  • N. Brooks, The early history of the church of Canterbury: Christ Church from 597 to 1066 (1984), 205, 222–37, 250
  • M. Lapidge, ‘B and the Vita s Dunstani’, St Dunstan: his life, times and cult, ed. N. Ramsay, M. Sparks, and T. Tatton-Brown (1992), 247–59
  • C. E. Blunt, B. H. I. H. Stewart, and C. S. S. Lyon, Coinage in tenth-century England: from Edward the Elder to Edgar's reform (1989)
  • D. Hill, An atlas of Anglo-Saxon England (1981)


English Historical Review
D. Whitelock, D. C. Douglas, & S. I. Tucker, eds. and trans., (1961)
John of Worcester, ed. R. R. Darlington & P. McGurk, trans. J. Bray & P. McGurk, 2–3; OMT (1995–) [vol. 1 forthcoming]

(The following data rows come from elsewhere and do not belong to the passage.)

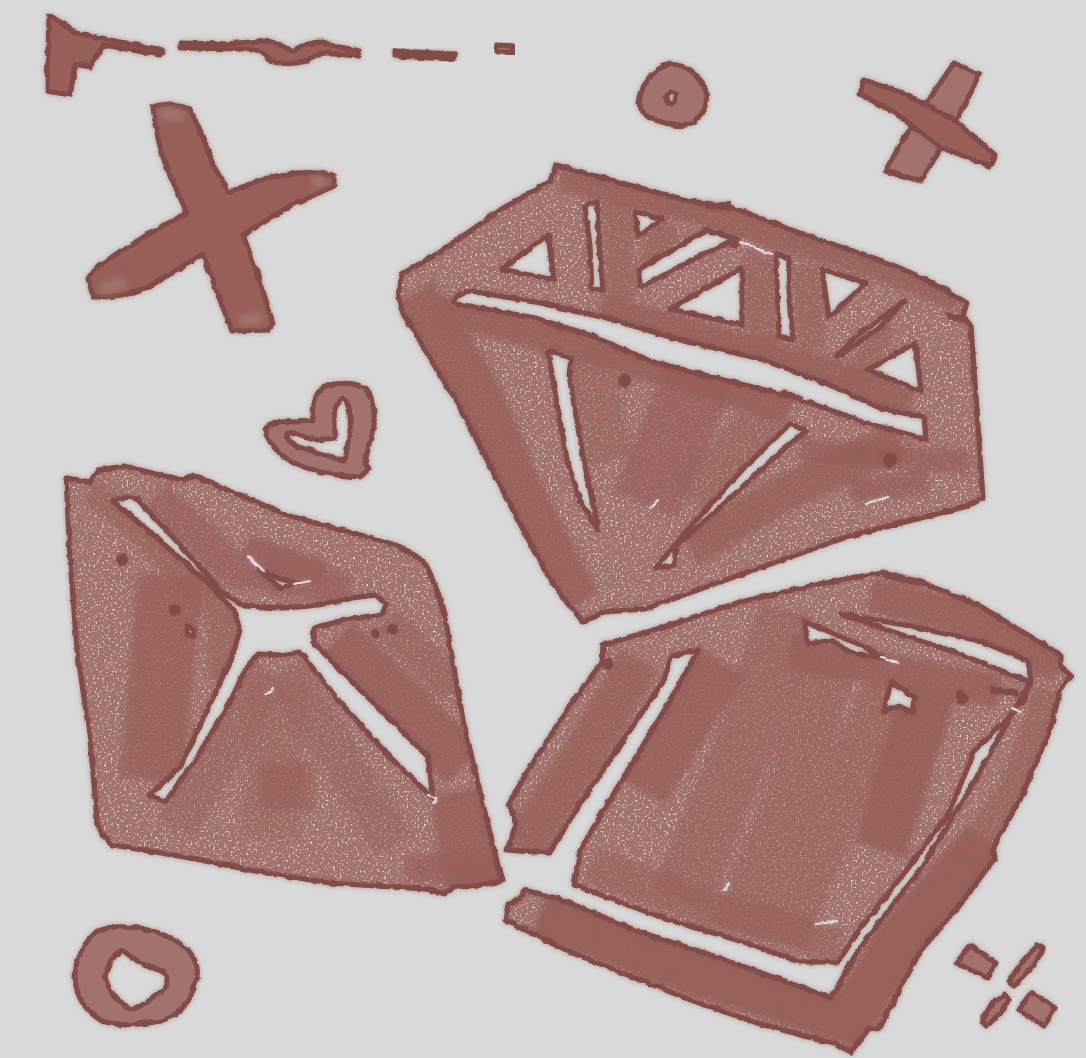
<!DOCTYPE html>
<html lang="en">
<head>
<meta charset="utf-8">
<title>Marker gems</title>
<style>
:root { --paper: #d9d9d9; --wash: #a2736e; --marker: #965f59; --edge: #834b47; --chalk: #e4dedd; }
html, body { margin: 0; width: 1086px; height: 1058px; overflow: hidden; background: var(--paper); }
svg { display: block; }
.wash { fill: var(--wash); fill-rule: evenodd; filter: url(#grain); }
.outline { fill: none; stroke: var(--edge); stroke-width: 5; stroke-linejoin: round; filter: url(#rough); }
.shade { fill: none; stroke: var(--marker); stroke-linecap: butt; filter: url(#soft); }
.mark { fill: var(--wash); fill-rule: evenodd; stroke: var(--edge); stroke-width: 5; stroke-linejoin: round; filter: url(#rough); }
.dark { fill: var(--marker); }
.dots { fill: var(--edge); filter: url(#rough); }
.chalk { fill: none; stroke: var(--chalk); stroke-width: 2; stroke-linecap: round; filter: url(#rough); }
</style>
</head>
<body>
<svg width="1086" height="1058" viewBox="0 0 1086 1058" role="img" aria-label="Three marker-drawn gems with crosses, rings, a heart and a sparkle">
<defs>
  <filter id="rough" x="-10%" y="-30%" width="120%" height="160%">
    <feTurbulence type="fractalNoise" baseFrequency="0.12" numOctaves="2" seed="4" result="noise"/>
    <feDisplacementMap in="SourceGraphic" in2="noise" scale="4" xChannelSelector="R" yChannelSelector="G" result="wobble"/>
    <feGaussianBlur in="wobble" stdDeviation="2.5" result="halo"/>
    <feComponentTransfer in="halo" result="bleed"><feFuncA type="linear" slope="0.5"/></feComponentTransfer>
    <feMerge><feMergeNode in="bleed"/><feMergeNode in="wobble"/></feMerge>
  </filter>
  <filter id="soft" filterUnits="userSpaceOnUse" x="0" y="0" width="1086" height="1058"><feGaussianBlur stdDeviation="3"/></filter>
  <filter id="grain" x="0" y="0" width="100%" height="100%">
    <feTurbulence type="fractalNoise" baseFrequency="0.45" numOctaves="3" seed="9" result="noise"/>
    <feColorMatrix in="noise" type="matrix" values="0 0 0 0 0.78  0 0 0 0 0.66  0 0 0 0 0.64  5 0 0 0 -2.95" result="specks"/>
    <feComposite in="specks" in2="SourceAlpha" operator="in" result="inside"/>
    <feMerge><feMergeNode in="SourceGraphic"/><feMergeNode in="inside"/></feMerge>
  </filter>

  <path id="diamond" d="M556 165L640 188L690 201L728 206L800 233L880 260Q930 279 967 303L963 316L971 326L977 410L983 498L968 506L850 536L740 575L645 609L604 612L583 622L567 603L548 576L518 520L460 408L402 312Q395 292 402 274L440 252L500 210L550 181Z
    M548 235L502 269L554 280Z M585 206L597 202L599 245L603 290L592 289L590 245Z M635 211L662 219L638 236Z M707 230L735 239L700 256L641 287L638 270Z M742 268L670 309L742 325Z M776 254L789 258L788 290L793 340L779 336Z M822 269L866 283L829 317Z M904 301L880 327L837 357L852 340Z M915 343L868 370L921 391Z
    M456 297Q466 288 482 293L540 303L610 319L680 340L760 359L830 385L882 409L924 417L926 439L870 424L790 396L720 379L650 361L590 335L535 318L453 303Z
    M548 351L571 358L569 375L580 440L598 530L580 500L567 460Z M790 424L806 431L780 452L715 512L676 546L674 565L656 568L690 527L745 467Z"/>
  <path id="octagon" d="M66 478L90 482L98 470L124 466L160 475L184 480L194 475L235 493L290 516L360 535Q410 546 426 565Q442 595 449 640L463 720L482 800L502 881L470 887L454 886L445 894L425 889L330 883L260 872L190 858L113 845Q99 835 97 820L90 740L77 650L70 560Z
    M113 501Q125 495 137 499L180 545L222 592L244 606L280 608Q325 606 352 598L376 595L386 605L382 614L345 620L314 628L313 642L345 675L400 729L428 757L433 798L390 757L340 702L300 652L280 655L258 654L245 670L230 702L195 760L166 801L149 796L181 766L205 715L232 657L240 630L234 610L200 576L150 532Z
    M259 569L280 579L299 583L280 588Z M187 626L194 629L194 636L188 635Z"/>
  <path id="block" d="M603 645L660 628L740 602L820 584L882 572L921 582L980 606L1061 655L1061 666L1071 676L1061 688L1050 730L1020 800L993 847L995 858L960 905L921 950L880 1027L868 1030L851 1052L835 1044L760 1024L690 1000L655 986L570 952L505 920L508 904L519 899L524 890L560 899L640 932L720 958L831 998L860 947L920 870L975 780L1030 682L960 654L900 634L841 614L910 626L980 641L1028 661L1031 681L1022 703L1013 713L975 750L948 815L910 866L860 929L838 962L800 962L750 944L660 917L574 885L580 850L620 783L665 709L698 650L672 656L663 682L620 745L580 804L549 853L507 850L516 824L509 804L525 775L570 705L602 662Z
    M804 621L808 644L832 640L850 652L887 659L860 645Z M891 682L915 697L912 712L899 706L884 711Z M959 692L966 698L960 703Z"/>
  <clipPath id="diamond-area"><use href="#diamond" clip-rule="evenodd"/></clipPath>
  <clipPath id="octagon-area"><use href="#octagon" clip-rule="evenodd"/></clipPath>
  <clipPath id="block-area"><use href="#block" clip-rule="evenodd"/></clipPath>
</defs>

<rect width="1086" height="1058" fill="var(--paper)"/>

<g id="dashed-flourish">
  <path class="mark dark" d="M49 15L68 27L75 33L110 40L163 50L160 55L104 45L90 67L76 64L70 95L47 91Z"/>
  <path class="mark dark" d="M180 43L225 44L263 41Q277 41 292 51Q308 42 322 42L340 47L359 51L358 56L335 54Q320 50 306 61Q288 66 270 61Q264 51 252 49L180 48Z"/>
  <path class="mark dark" d="M395 51L455 54L453 59L395 56Z"/>
  <path class="mark" d="M496 45L513 46L512 52L497 52Z"/>
</g>

<g id="large-cross">
  <path class="mark dark" d="M153 106L170 104L190 109Q205 140 213 165L229 192L260 180Q300 168 334 175L334 186L290 206L243 235L258 275L273 323L268 330L232 331L220 300L203 254L165 277Q135 298 93 297L88 278L100 265L150 233L187 213L170 175Q156 143 153 106Z"/>
  <path class="shade" style="stroke:var(--wash)" stroke-width="12" d="M160 113L184 116M325 180L312 184M100 290L125 282M240 320L262 318"/>
</g>

<g id="small-cross">
  <path class="mark" d="M954 63L979 74L965 105L943 144L921 181L885 171L905 137L925 105Z"/>
  <path class="mark dark" d="M864 80L900 92L955 120L995 155L990 166L940 147L895 113L860 94Z"/>
</g>

<path id="dot-ring" class="mark" d="M671 64Q697 66 706 92Q709 109 694 122Q681 129 662 122Q640 117 639 102Q645 70 671 64ZM671 92Q664 97 668 103Q677 103 676 94Z"/>

<path id="heart" class="mark" d="M313 421Q309 397 325 386Q347 380 364 387Q376 400 374 425L365 462L369 469L360 477Q318 475 290 461Q266 445 266 428Q276 420 295 422ZM343 398Q332 405 335 422L335 438L315 440L288 432Q284 438 296 446L345 461L350 430Q352 405 343 398Z"/>

<g id="diamond-gem">
  <use href="#diamond" class="wash"/>
  <g clip-path="url(#diamond-area)">
    <g class="shade">
      <path stroke-width="54" d="M410 295L470 385L520 500L575 605" opacity=".8"/>
      <path stroke-width="26" d="M560 178L700 212L880 268L960 300" opacity=".75"/>
      <path stroke-width="30" d="M440 310L580 345L790 410M600 308L720 342L830 373L910 405" opacity=".8"/>
      <path stroke-width="28" d="M616 200L622 300M668 222L650 265M758 245L762 350M806 265L812 350" opacity=".6"/>
      <path stroke-width="70" d="M700 375L645 505" opacity=".65"/>
      <path stroke-width="44" d="M590 355L612 460M770 410L690 500" opacity=".45"/>
      <path stroke-width="38" d="M900 440L780 495L690 550" opacity=".75"/>
      <path stroke-width="24" d="M800 450L970 462M850 492L928 482" opacity=".7"/>
      <path stroke-width="20" d="M850 378L890 325" opacity=".6"/>
    </g>
  </g>
  <use href="#diamond" class="outline"/>
  <g class="dots"><circle cx="625" cy="381" r="7"/><circle cx="890" cy="460" r="7"/><circle cx="735" cy="242" r="6"/><path d="M705 203L731 202L730 211L705 208ZM782 390L804 396L802 401L782 396ZM946 312L968 317L966 323L948 319Z"/></g>
  <path class="chalk" d="M650 508L658 500M865 504L888 497M740 242L771 254"/>
</g>

<g id="octagon-gem">
  <use href="#octagon" class="wash"/>
  <g clip-path="url(#octagon-area)">
    <g class="shade">
      <path stroke-width="66" d="M170 575L152 780" opacity=".75"/>
      <path stroke-width="28" d="M90 490L130 520L220 610L222 680" opacity=".6"/>
      <path stroke-width="34" d="M155 495L235 570L350 590" opacity=".65"/>
      <path stroke-width="26" d="M245 547L325 574" opacity=".8"/>
      <path stroke-width="52" d="M335 640L465 765" opacity=".8"/>
      <path stroke-width="34" d="M385 620L455 690" opacity=".55"/>
      <path stroke-width="42" d="M270 670L175 830M285 670L395 845" opacity=".45"/>
      <path stroke-width="60" d="M277 680L270 840" opacity=".4"/>
      <path stroke-width="56" d="M287 762L287 810" opacity=".6"/>
      <path stroke-width="56" d="M458 790L472 890" opacity=".8"/>
      <path stroke-width="28" d="M405 868L500 868" opacity=".7"/>
    </g>
  </g>
  <use href="#octagon" class="outline"/>
  <g class="dots"><circle cx="122" cy="560" r="6"/><circle cx="175" cy="610" r="6"/><circle cx="376" cy="634" r="5"/><circle cx="392" cy="629" r="5"/></g>
  <path class="chalk" d="M248 556L264 571M294 584L310 581M266 695L273 688M428 795L437 798L433 803"/>
</g>

<g id="block-gem">
  <use href="#block" class="wash"/>
  <g clip-path="url(#block-area)">
    <g class="shade">
      <path stroke-width="44" d="M640 660L580 760L520 850" opacity=".75"/>
      <path stroke-width="58" d="M720 660L640 790" opacity=".8"/>
      <path stroke-width="60" d="M790 610L750 730L680 900" opacity=".55"/>
      <path stroke-width="54" d="M830 660L790 800L735 930M890 690L830 820L780 940" opacity=".5"/>
      <path stroke-width="54" d="M930 690L880 850" opacity=".85"/>
      <path stroke-width="34" d="M790 652L900 672L1000 692M870 595L960 615L1060 668" opacity=".8"/>
      <path stroke-width="36" d="M590 865L700 905L840 945" opacity=".6"/>
      <path stroke-width="48" d="M540 912L690 970L850 1020L900 940L985 840" opacity=".95"/>
      <path stroke-width="34" d="M1052 690L1015 790L965 860" opacity=".6"/>
    </g>
  </g>
  <use href="#block" class="outline"/>
  <g class="dots"><circle cx="608" cy="664" r="6"/><path d="M990 686L1020 690L1018 697L990 693ZM882 572L922 580L920 586L884 578Z"/></g>
  <path class="chalk" d="M724 890L729 884M816 924L836 922M882 657L898 663M1012 708L1021 712"/>
</g>

<path id="ring" class="mark" d="M126 927Q165 929 188 950Q202 966 195 984Q187 1014 160 1021Q125 1028 102 1021Q77 1006 75 979Q75 951 96 932Q110 926 126 927ZM122 950Q110 957 105 976Q110 998 131 1010Q148 1004 166 987Q169 978 163 971Q142 966 122 950Z"/>

<g id="sparkle">
  <path class="mark" d="M970 946L996 963L988 978L956 963Z"/>
  <path class="mark" d="M1037 945L1043 949L1033 967L1014 986L1009 981L1022 962Z"/>
  <path class="mark" d="M1005 995L1010 999L1001 1012L987 1026L982 1021L992 1003Z"/>
  <path class="mark" d="M1031 992L1055 1008L1044 1026L1019 1010Z"/>
</g>
</svg>
</body>
</html>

P. H. Sawyer, , Royal Historical Society Guides and Handbooks (1968)